*** Data for this task ***

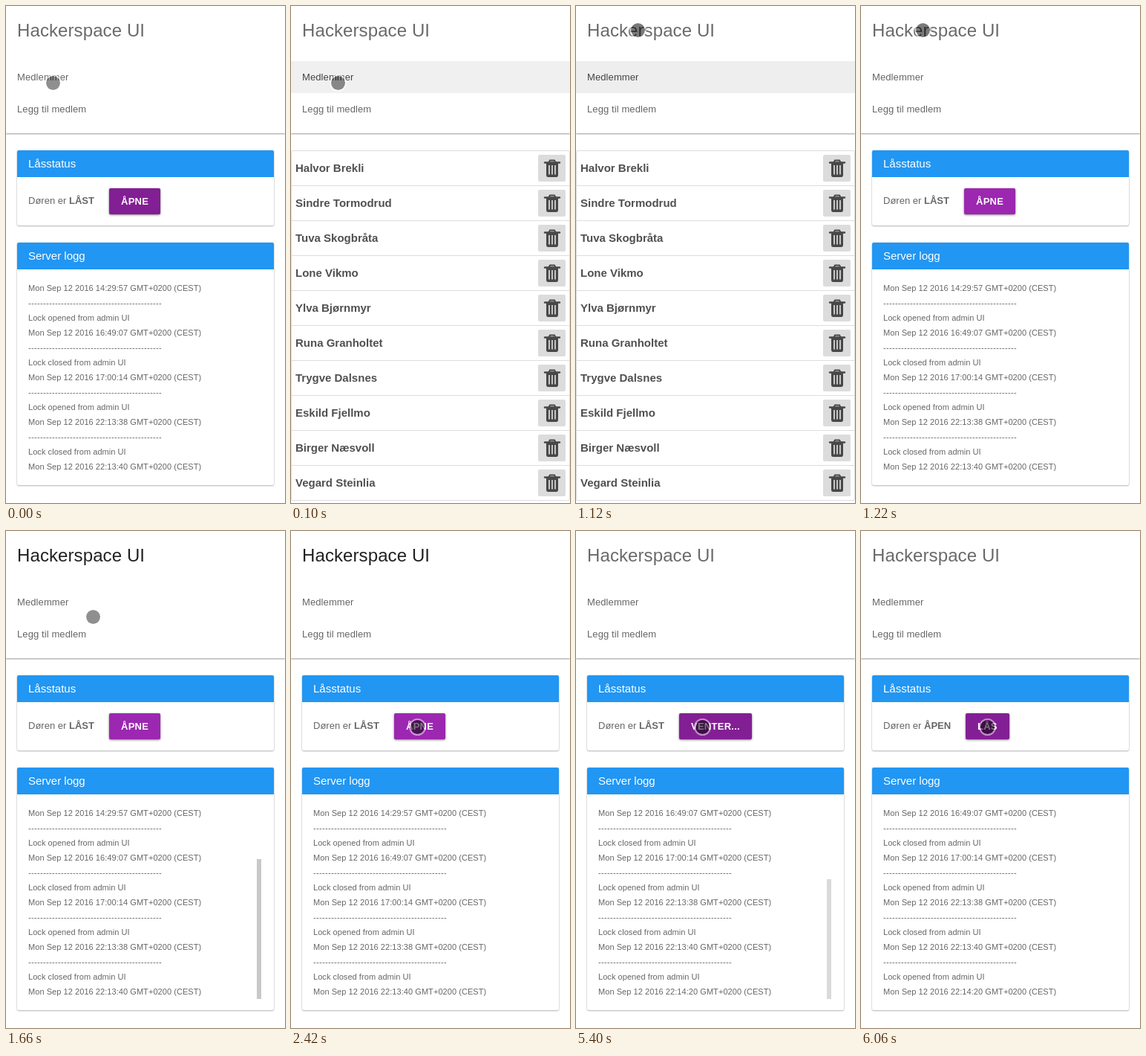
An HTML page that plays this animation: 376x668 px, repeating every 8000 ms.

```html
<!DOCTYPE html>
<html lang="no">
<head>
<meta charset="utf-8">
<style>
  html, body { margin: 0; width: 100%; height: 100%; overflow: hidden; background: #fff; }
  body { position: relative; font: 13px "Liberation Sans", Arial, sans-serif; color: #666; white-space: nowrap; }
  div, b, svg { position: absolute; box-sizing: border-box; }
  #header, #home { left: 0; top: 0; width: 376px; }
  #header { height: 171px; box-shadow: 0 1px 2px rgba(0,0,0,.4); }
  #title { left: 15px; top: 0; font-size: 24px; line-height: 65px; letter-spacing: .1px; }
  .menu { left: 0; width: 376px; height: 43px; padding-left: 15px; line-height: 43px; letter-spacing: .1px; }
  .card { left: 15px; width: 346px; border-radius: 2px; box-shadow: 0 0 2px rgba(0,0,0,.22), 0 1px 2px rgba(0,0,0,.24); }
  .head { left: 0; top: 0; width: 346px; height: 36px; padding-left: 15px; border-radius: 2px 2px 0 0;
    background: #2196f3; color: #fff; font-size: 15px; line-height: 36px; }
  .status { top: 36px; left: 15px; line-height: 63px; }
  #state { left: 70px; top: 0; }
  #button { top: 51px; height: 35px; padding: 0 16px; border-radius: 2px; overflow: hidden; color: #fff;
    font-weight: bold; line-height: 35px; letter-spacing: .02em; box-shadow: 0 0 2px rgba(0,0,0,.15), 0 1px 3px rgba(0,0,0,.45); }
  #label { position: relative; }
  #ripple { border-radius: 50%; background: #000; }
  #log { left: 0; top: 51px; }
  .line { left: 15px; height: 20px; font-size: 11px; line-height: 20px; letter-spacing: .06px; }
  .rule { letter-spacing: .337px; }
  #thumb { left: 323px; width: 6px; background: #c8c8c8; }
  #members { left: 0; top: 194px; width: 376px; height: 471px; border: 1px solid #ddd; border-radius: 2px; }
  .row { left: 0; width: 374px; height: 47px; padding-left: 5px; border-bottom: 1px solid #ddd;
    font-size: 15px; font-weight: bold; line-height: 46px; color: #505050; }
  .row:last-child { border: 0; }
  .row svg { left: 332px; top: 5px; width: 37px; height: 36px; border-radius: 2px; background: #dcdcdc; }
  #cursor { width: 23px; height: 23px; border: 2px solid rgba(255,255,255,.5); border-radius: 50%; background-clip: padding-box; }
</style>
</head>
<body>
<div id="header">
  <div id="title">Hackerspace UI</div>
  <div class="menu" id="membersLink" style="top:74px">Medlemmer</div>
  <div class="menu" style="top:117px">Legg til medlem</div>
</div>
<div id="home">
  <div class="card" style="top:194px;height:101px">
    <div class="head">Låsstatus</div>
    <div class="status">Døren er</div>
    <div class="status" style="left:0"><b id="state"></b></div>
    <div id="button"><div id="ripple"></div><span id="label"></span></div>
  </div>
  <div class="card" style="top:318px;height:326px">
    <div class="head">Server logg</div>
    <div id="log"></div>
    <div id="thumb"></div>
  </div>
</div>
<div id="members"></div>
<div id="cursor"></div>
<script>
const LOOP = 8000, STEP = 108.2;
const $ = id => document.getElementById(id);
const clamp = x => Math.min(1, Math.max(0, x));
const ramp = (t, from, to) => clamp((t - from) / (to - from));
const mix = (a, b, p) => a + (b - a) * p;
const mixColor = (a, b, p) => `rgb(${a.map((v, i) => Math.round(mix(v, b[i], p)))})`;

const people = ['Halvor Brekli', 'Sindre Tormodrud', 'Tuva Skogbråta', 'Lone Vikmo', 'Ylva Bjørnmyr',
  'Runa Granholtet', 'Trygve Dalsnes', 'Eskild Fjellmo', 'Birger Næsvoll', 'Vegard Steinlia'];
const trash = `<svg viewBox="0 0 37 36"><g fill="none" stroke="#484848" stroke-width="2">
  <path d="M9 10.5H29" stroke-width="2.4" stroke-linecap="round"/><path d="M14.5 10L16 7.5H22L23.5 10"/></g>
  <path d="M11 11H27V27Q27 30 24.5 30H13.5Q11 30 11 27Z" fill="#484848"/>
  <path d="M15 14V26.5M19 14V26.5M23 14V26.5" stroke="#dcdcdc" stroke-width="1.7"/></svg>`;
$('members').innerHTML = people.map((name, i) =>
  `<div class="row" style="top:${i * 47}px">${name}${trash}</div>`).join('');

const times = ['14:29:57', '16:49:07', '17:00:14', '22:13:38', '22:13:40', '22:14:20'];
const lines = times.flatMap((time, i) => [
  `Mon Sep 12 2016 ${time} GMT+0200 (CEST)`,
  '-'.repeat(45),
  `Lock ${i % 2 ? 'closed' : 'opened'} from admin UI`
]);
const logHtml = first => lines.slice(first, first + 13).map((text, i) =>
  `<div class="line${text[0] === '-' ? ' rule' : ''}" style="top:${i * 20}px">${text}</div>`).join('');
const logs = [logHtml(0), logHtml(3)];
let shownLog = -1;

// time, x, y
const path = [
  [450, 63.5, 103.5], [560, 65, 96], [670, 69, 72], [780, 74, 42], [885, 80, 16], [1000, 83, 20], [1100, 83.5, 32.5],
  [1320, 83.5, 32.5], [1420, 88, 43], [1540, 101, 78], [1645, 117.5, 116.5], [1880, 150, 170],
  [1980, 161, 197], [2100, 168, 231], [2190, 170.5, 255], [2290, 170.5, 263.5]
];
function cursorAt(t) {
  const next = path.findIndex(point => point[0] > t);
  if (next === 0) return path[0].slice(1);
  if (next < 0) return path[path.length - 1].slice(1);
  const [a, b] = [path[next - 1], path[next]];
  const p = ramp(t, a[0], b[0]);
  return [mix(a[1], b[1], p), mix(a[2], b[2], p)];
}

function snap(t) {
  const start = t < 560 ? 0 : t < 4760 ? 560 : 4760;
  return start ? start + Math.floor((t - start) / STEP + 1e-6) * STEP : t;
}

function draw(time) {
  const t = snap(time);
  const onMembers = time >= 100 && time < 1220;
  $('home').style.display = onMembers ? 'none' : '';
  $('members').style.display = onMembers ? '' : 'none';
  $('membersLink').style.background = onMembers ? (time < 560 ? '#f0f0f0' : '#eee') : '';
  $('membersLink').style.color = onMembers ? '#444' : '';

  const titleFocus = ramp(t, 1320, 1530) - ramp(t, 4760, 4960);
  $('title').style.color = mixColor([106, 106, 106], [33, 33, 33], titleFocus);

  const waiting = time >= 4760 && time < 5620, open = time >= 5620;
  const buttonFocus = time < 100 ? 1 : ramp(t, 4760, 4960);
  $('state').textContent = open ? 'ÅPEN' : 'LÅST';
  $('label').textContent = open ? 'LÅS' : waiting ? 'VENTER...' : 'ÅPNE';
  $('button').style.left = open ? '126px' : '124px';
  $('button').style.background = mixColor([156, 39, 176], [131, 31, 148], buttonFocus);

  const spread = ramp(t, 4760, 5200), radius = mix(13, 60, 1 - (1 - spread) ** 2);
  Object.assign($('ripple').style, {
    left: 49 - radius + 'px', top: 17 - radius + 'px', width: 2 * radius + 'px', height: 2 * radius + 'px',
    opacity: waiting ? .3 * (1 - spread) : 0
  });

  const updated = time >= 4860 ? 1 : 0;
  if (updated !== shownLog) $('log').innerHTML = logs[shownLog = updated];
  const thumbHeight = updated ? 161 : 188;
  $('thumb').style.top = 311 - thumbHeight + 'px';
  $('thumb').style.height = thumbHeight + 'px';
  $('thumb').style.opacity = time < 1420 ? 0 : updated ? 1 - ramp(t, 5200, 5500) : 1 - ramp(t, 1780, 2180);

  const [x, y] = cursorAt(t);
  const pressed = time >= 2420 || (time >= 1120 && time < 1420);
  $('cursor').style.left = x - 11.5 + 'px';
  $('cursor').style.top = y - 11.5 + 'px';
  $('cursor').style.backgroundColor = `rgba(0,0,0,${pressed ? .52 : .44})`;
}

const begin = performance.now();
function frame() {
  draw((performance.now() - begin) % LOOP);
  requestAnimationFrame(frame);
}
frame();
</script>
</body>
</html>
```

***
*** Data for this task ***

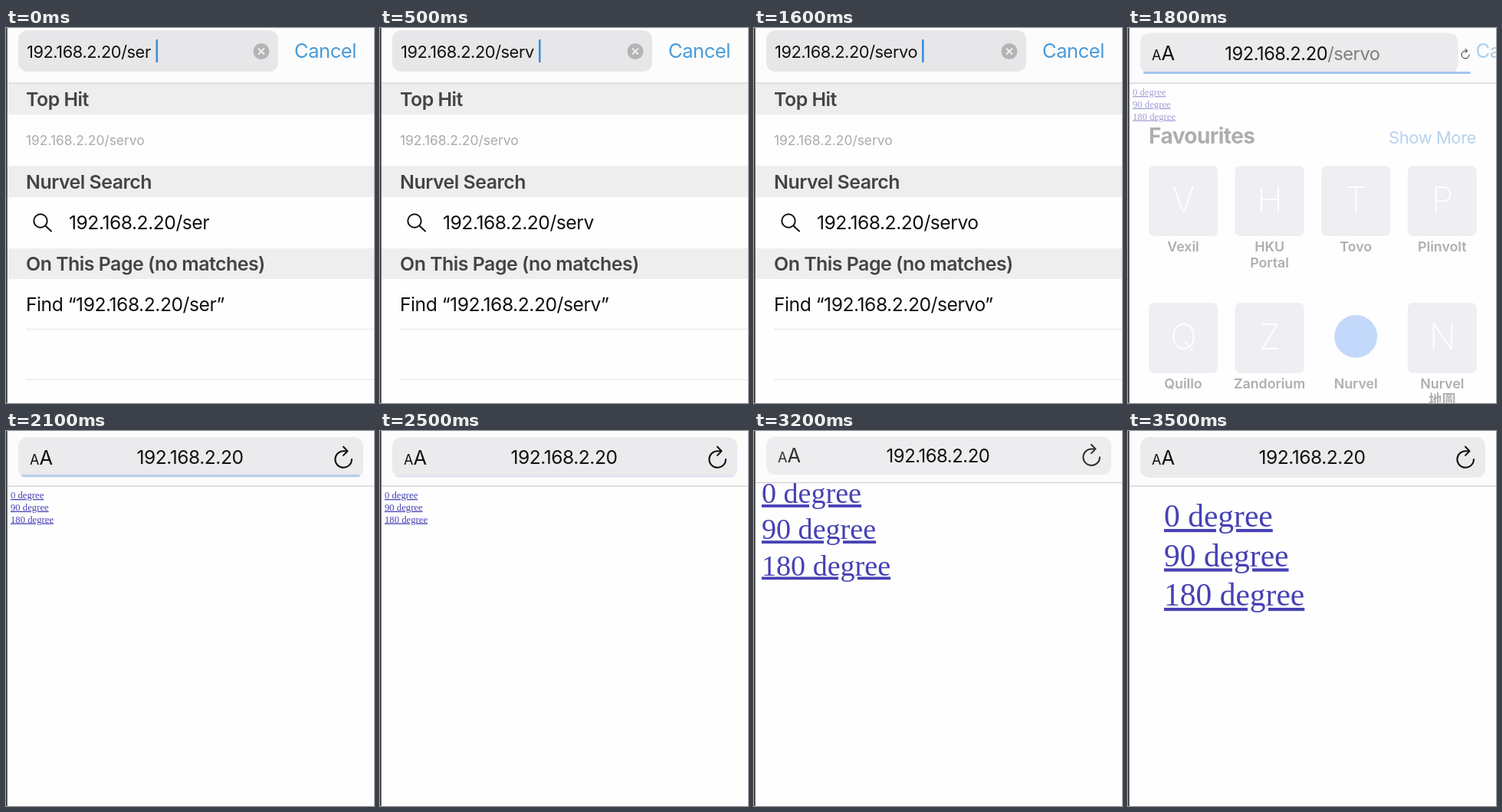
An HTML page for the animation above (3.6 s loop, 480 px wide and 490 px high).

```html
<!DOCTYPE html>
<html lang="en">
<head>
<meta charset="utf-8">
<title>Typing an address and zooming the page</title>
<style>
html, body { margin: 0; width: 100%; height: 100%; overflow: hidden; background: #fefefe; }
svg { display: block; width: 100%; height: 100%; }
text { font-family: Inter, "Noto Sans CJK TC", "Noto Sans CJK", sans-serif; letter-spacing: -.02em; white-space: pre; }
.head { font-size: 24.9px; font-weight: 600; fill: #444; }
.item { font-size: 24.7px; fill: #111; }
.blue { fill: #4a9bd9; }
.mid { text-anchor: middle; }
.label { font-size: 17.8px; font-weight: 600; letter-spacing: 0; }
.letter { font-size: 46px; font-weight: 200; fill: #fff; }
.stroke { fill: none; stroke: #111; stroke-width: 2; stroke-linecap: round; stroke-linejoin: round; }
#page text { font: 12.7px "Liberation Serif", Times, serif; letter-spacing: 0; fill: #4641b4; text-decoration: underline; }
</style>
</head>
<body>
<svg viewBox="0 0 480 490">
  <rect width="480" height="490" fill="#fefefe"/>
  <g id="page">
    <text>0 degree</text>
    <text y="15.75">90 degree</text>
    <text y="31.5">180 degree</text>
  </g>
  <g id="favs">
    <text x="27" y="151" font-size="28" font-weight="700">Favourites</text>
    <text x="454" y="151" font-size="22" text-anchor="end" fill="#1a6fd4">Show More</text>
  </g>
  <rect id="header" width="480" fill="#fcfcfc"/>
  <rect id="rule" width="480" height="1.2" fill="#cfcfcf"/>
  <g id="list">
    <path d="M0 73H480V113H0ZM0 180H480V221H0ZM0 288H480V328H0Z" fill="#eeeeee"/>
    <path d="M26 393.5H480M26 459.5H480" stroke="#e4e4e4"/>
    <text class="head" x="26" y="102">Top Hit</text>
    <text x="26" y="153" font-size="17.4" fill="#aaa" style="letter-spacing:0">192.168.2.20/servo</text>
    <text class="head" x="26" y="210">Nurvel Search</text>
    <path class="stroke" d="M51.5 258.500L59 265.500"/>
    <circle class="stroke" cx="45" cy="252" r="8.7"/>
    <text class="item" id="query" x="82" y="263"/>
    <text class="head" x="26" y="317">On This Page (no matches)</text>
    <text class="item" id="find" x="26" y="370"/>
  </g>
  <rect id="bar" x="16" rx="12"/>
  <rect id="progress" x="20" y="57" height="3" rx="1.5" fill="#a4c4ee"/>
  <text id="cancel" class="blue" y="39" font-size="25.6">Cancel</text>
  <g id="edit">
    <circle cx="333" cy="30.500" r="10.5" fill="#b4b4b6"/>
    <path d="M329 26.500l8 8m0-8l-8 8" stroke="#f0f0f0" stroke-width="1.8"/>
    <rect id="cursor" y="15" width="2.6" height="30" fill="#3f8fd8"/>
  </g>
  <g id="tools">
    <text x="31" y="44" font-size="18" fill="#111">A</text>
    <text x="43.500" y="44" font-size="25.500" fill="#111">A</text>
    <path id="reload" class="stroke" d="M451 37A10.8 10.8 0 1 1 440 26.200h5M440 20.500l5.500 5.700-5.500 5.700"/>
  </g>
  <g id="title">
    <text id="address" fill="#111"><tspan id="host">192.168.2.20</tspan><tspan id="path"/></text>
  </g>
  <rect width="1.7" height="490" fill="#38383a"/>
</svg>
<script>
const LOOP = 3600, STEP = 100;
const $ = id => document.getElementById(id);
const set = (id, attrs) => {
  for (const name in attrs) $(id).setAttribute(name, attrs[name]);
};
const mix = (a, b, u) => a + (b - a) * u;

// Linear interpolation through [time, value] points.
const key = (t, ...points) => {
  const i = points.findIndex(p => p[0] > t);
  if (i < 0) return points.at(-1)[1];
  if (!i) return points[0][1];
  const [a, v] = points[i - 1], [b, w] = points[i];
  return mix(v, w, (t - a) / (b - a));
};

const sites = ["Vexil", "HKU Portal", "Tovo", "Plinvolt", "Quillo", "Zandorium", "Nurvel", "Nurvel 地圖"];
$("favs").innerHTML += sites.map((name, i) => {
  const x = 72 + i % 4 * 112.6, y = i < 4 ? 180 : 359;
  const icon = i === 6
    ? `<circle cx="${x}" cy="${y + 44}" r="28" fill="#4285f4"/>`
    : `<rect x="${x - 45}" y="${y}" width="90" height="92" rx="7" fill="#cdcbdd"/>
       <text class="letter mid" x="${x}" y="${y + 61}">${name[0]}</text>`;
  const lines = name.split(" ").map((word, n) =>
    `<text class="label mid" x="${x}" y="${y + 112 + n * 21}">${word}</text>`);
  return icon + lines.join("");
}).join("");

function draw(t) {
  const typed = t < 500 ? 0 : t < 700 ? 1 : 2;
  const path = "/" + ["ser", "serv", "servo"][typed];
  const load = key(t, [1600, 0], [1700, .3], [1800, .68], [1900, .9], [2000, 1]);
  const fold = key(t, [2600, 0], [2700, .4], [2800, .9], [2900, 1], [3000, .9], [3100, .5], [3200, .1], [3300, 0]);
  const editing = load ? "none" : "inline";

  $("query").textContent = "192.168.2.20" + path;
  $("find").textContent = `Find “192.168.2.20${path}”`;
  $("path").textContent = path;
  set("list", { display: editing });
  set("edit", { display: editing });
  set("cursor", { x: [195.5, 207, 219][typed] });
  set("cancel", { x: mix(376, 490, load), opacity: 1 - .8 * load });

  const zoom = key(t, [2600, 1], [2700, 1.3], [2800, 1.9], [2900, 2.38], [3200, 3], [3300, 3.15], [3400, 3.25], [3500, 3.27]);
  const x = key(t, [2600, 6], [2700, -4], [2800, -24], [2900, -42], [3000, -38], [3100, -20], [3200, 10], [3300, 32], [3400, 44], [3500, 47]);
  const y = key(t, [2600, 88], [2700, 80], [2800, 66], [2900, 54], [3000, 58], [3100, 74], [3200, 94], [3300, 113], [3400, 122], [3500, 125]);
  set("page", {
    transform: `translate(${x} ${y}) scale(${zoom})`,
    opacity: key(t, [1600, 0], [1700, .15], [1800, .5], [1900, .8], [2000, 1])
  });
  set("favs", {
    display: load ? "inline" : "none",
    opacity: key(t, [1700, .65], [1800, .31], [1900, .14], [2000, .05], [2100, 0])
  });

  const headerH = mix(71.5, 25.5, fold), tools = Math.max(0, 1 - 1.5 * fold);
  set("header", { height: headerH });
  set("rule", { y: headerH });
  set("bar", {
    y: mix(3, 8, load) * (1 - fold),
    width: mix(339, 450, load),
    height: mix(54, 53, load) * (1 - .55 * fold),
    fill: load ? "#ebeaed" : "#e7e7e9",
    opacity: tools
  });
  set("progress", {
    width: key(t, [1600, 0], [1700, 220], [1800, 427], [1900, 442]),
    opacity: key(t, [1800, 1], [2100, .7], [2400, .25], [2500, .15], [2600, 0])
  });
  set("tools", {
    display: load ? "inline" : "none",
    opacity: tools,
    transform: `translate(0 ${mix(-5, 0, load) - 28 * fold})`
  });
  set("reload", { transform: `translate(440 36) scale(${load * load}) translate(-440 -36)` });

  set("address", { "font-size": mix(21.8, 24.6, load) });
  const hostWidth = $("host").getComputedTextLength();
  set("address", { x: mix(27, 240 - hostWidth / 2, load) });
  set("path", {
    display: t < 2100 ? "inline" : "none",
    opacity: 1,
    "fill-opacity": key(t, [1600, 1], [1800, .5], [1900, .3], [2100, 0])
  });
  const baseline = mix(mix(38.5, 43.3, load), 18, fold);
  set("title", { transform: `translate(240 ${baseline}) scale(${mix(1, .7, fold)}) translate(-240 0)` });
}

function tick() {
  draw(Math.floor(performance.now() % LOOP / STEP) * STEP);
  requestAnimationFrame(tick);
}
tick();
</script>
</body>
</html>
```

***

• [Task description] Gather each line from the entries above that includes the word "fefefe".

• [Reply to the exercise]
html, body { margin: 0; width: 100%; height: 100%; overflow: hidden; background: #fefefe; }
  <rect width="480" height="490" fill="#fefefe"/>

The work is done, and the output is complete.